▶ _What to work on_
The listing that follows is to be repeated exactly.
======== Data provided ========
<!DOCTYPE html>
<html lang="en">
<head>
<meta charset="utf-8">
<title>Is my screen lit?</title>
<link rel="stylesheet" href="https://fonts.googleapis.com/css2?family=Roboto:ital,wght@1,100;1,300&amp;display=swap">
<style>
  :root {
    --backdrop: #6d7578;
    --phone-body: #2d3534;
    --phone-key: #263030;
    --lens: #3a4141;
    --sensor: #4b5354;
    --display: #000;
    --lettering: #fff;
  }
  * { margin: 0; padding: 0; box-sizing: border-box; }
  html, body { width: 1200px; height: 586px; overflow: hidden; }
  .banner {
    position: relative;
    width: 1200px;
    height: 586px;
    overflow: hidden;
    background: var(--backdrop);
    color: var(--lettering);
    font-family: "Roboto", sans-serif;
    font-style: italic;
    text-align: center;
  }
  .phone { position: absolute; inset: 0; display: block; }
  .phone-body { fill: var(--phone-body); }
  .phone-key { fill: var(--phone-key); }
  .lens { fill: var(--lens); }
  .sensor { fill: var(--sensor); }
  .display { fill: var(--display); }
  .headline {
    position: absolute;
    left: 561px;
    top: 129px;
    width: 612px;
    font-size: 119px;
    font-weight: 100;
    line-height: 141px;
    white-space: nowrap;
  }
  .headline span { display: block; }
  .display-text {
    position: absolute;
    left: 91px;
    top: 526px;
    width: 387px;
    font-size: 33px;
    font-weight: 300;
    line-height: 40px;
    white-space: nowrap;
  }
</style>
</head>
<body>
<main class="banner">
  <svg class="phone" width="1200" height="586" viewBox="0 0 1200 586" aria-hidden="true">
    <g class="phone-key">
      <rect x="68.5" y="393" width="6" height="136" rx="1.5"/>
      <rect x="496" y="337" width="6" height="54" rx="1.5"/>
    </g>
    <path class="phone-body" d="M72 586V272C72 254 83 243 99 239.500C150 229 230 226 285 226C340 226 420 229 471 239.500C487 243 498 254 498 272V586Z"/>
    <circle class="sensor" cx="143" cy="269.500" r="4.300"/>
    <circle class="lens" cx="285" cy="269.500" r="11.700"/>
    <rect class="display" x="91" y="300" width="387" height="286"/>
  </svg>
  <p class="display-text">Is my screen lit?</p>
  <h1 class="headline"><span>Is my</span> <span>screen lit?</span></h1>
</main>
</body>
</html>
========
▶ _Task result_
<!DOCTYPE html>
<html lang="en">
<head>
<meta charset="utf-8">
<title>Is my screen lit?</title>
<link rel="stylesheet" href="https://fonts.googleapis.com/css2?family=Roboto:ital,wght@1,100;1,300&amp;display=swap">
<style>
  :root {
    --backdrop: #6d7578;
    --phone-body: #2d3534;
    --phone-key: #263030;
    --lens: #3a4141;
    --sensor: #4b5354;
    --display: #000;
    --lettering: #fff;
  }
  * { margin: 0; padding: 0; box-sizing: border-box; }
  html, body { width: 1200px; height: 586px; overflow: hidden; }
  .banner {
    position: relative;
    width: 1200px;
    height: 586px;
    overflow: hidden;
    background: var(--backdrop);
    color: var(--lettering);
    font-family: "Roboto", sans-serif;
    font-style: italic;
    text-align: center;
  }
  .phone { position: absolute; inset: 0; display: block; }
  .phone-body { fill: var(--phone-body); }
  .phone-key { fill: var(--phone-key); }
  .lens { fill: var(--lens); }
  .sensor { fill: var(--sensor); }
  .display { fill: var(--display); }
  .headline {
    position: absolute;
    left: 561px;
    top: 129px;
    width: 612px;
    font-size: 119px;
    font-weight: 100;
    line-height: 141px;
    white-space: nowrap;
  }
  .headline span { display: block; }
  .display-text {
    position: absolute;
    left: 91px;
    top: 526px;
    width: 387px;
    font-size: 33px;
    font-weight: 300;
    line-height: 40px;
    white-space: nowrap;
  }
</style>
</head>
<body>
<main class="banner">
  <svg class="phone" width="1200" height="586" viewBox="0 0 1200 586" aria-hidden="true">
    <g class="phone-key">
      <rect x="68.5" y="393" width="6" height="136" rx="1.5"/>
      <rect x="496" y="337" width="6" height="54" rx="1.5"/>
    </g>
    <path class="phone-body" d="M72 586V272C72 254 83 243 99 239.500C150 229 230 226 285 226C340 226 420 229 471 239.500C487 243 498 254 498 272V586Z"/>
    <circle class="sensor" cx="143" cy="269.500" r="4.300"/>
    <circle class="lens" cx="285" cy="269.500" r="11.700"/>
    <rect class="display" x="91" y="300" width="387" height="286"/>
  </svg>
  <p class="display-text">Is my screen lit?</p>
  <h1 class="headline"><span>Is my</span> <span>screen lit?</span></h1>
</main>
</body>
</html>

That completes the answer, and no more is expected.